The problem with angiogenesis is that this process is also how tumors grow.
Angiogenesis is insufficient when you have symptoms like chronic fatigue, hair loss, strokes, heart disease and more. Excessive blood vessel formation symptoms include cancer, arthritis, obesity, alzheimer’s, etc. Making too many blood vessels can actually initiate disease. In the case of tumors, more nutrients are being brought to the tumor, so they continue to grow.
William Li, Cancer researcher (watch his YouTube on Can we eat to starve cancer?), has discovered which drugs and foods are anti-angiogenic so as to help regulate this issue.
An angiogenesis inhibitor is a substance that inhibits the growth of new blood vessels (angiogenesis). Some angiogenesis inhibitors are endogenous and a normal part of the body’s control and others are obtained exogenously through medication and or diet.
Another important alternative treatment to explore is Cannabis CBD OIL, while also focusing on diet and prevention – things that you can do on your own.
Here is a list of foods and herbs that have shown anti-angiogenic properties:
- Green Tea
- Red Wine
- Red Grapes
- Bok Choy
- Maitake Mushroom
- Olive Oil
- Grape Seed Oil
- Dark Chocolate
Herbs and associated phytochemicals that will also aid in protecting your health:
- Aloe barbadensis (aloe vera leaf and pulp extracts)
- Dong Quai (angelica sinensis)
- Wormwood (artemisia annua)
- Green tea/camellia sinensis extract (epigallocatechin)
- Turmeric (curcuma longa, curcumin extract)
- Reishi mushroom extract
- Shiitake and maitake mushrooms (add to meals and soups)
- Ginkgo biloba extract (licorice root extract glycyrrhiza glabra)
- Chamomile (matricaria chamomilla)
- Holy basil/tulsi (ocimum sanctum)
- Omega-3 fatty acids (EPA, EPA)
- Panax ginseng extract
- Poria cocos mushroom
- Polygonum cuspidatum (resveratrol)
- Proanthocyanidin found in apples, maritime pine bark, cinnamon, cocoa beans, grape seed, grape skin, red wines, bilberry, cranberry, black currant, green tea and black tea.
- Quercetin found in onions and apple (organic, of course)
- Rosemary (rosmarinus officinalis)
- Chinese Skullcap (scutellaria baicalensis)
- Milk thistle extract (silymarin)
- Soy isoflavones extract (genistein, daidzein)
- Ginger extract (zingiber)
Along with these foods, I want to introduce you to intermittent fasting. Intermittent fasting is not a diet, it’s a pattern of eating. It’s a way of scheduling your meals so that you get the most out of them. Intermittent fasting changes when you eat.
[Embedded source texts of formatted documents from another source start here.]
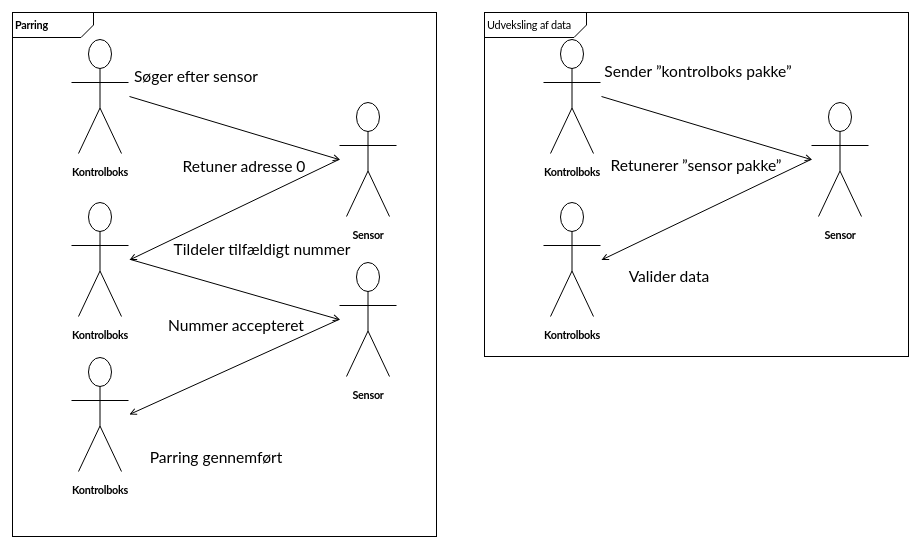
<!DOCTYPE html>
<html lang="da">
<head>
<meta charset="utf-8">
<title>Parring og udveksling af data</title>
<style>
:root { --ink: #000; --paper: #fff; }
* { box-sizing: border-box; margin: 0; padding: 0; }
body {
  width: 921px; height: 549px; overflow: hidden;
  display: flex; align-items: flex-start; gap: 47px; padding: 12px;
  background: var(--paper); color: var(--ink);
  font-family: Lato, "Open Sans", sans-serif;
}
.frame { position: relative; flex: none; width: 425px; box-shadow: inset 0 0 0 1px var(--ink); }
.pairing { height: 525px; }
.exchange { height: 345px; }
.drawing { position: absolute; inset: 0; width: 100%; height: 100%; fill: none; stroke: var(--ink); stroke-width: 1; }
.title {
  position: relative; padding-left: 3px; white-space: nowrap;
  font-size: 10.9px; font-weight: 400; line-height: 26px; letter-spacing: -0.2px;
}
.pairing .title { font-size: 10.8px; font-weight: 700; letter-spacing: -0.25px; }
.message, .actor {
  position: absolute; left: var(--x); top: var(--y);
  transform: translate(-50%, -50%); white-space: nowrap; line-height: 1.2;
}
.message { font-size: 15.6px; }
.actor { font-size: 10.8px; font-weight: 700; letter-spacing: -0.25px; }
</style>
</head>
<body>
<section class="frame pairing">
  <svg class="drawing" viewBox="0 0 425 525" aria-hidden="true">
    <defs>
      <g id="actor">
        <ellipse cx="88" cy="42" rx="11.5" ry="14.5"/>
        <path d="M88 56.5V96M59.5 70.5H116.5M66.5 141.5L88 96L109.5 141.5"/>
      </g>
      <marker id="arrowhead" viewBox="0 0 9 9" markerWidth="9" markerHeight="9" refX="8" refY="4.5" orient="auto" markerUnits="userSpaceOnUse">
        <path d="M2 1.5L8 4.5L2 7.5"/>
      </marker>
    </defs>
    <path d="M0 25.5H69L81.5 13V0"/>
    <use href="#actor"/>
    <use href="#actor" y="163"/>
    <use href="#actor" y="318"/>
    <use href="#actor" x="268" y="63"/>
    <use href="#actor" x="268" y="223"/>
    <g marker-end="url(#arrowhead)">
      <line x1="117.5" y1="84.5" x2="327" y2="147.5"/>
      <line x1="327" y1="147.5" x2="118.5" y2="247.5"/>
      <line x1="118.5" y1="247.5" x2="327" y2="307.5"/>
      <line x1="327" y1="307.5" x2="118.5" y2="402"/>
    </g>
  </svg>
  <h2 class="title">Parring</h2>
  <span class="actor" style="--x:88px;--y:160px">Kontrolboks</span>
  <span class="actor" style="--x:88px;--y:323px">Kontrolboks</span>
  <span class="actor" style="--x:88px;--y:478px">Kontrolboks</span>
  <span class="actor" style="--x:356px;--y:223px">Sensor</span>
  <span class="actor" style="--x:356px;--y:383px">Sensor</span>
  <p class="message" style="--x:184px;--y:64px">Søger efter sensor</p>
  <p class="message" style="--x:232px;--y:154px">Retuner adresse 0</p>
  <p class="message" style="--x:250px;--y:237px">Tildeler tilfældigt nummer</p>
  <p class="message" style="--x:224px;--y:313px">Nummer accepteret</p>
  <p class="message" style="--x:204px;--y:445px">Parring gennemført</p>
</section>
<section class="frame exchange">
  <svg class="drawing" viewBox="0 0 425 345" aria-hidden="true">
    <path d="M0 25.5H90L102.5 13V0"/>
    <use href="#actor"/>
    <use href="#actor" y="163"/>
    <use href="#actor" x="268" y="63"/>
    <g marker-end="url(#arrowhead)">
      <line x1="117.5" y1="84.5" x2="327" y2="147.5"/>
      <line x1="327" y1="147.5" x2="118.5" y2="247.5"/>
    </g>
  </svg>
  <h2 class="title">Udveksling af data</h2>
  <span class="actor" style="--x:88px;--y:160px">Kontrolboks</span>
  <span class="actor" style="--x:88px;--y:323px">Kontrolboks</span>
  <span class="actor" style="--x:356px;--y:223px">Sensor</span>
  <p class="message" style="--x:214px;--y:59px">Sender ”kontrolboks pakke”</p>
  <p class="message" style="--x:212px;--y:153px">Retunerer ”sensor pakke”</p>
  <p class="message" style="--x:185px;--y:264px">Valider data</p>
</section>
</body>
</html>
The benefits are improving lipid and triglyceride levels, improving blood pressure levels, reducing inflammation and reducing cancer risk.
As an example: Breakfast is tea or a piece of fruit; your lunch is at noon; you eat a snack 2-3 hours later; then dinner is around 5-6pm. You also need a piece of fruit around 7-8pm.
For general health use, IF (intermittent fasting) 2 to 3 days a week. For Chronic illness, use IF 5-7 days a week. The general protocol consists of the anti-angiogenic foods, fruits, vegetables, wild caught fish and grass-fed meats. This can even be used for weight loss if used for 2 to 3 weeks.
By Greg Ashby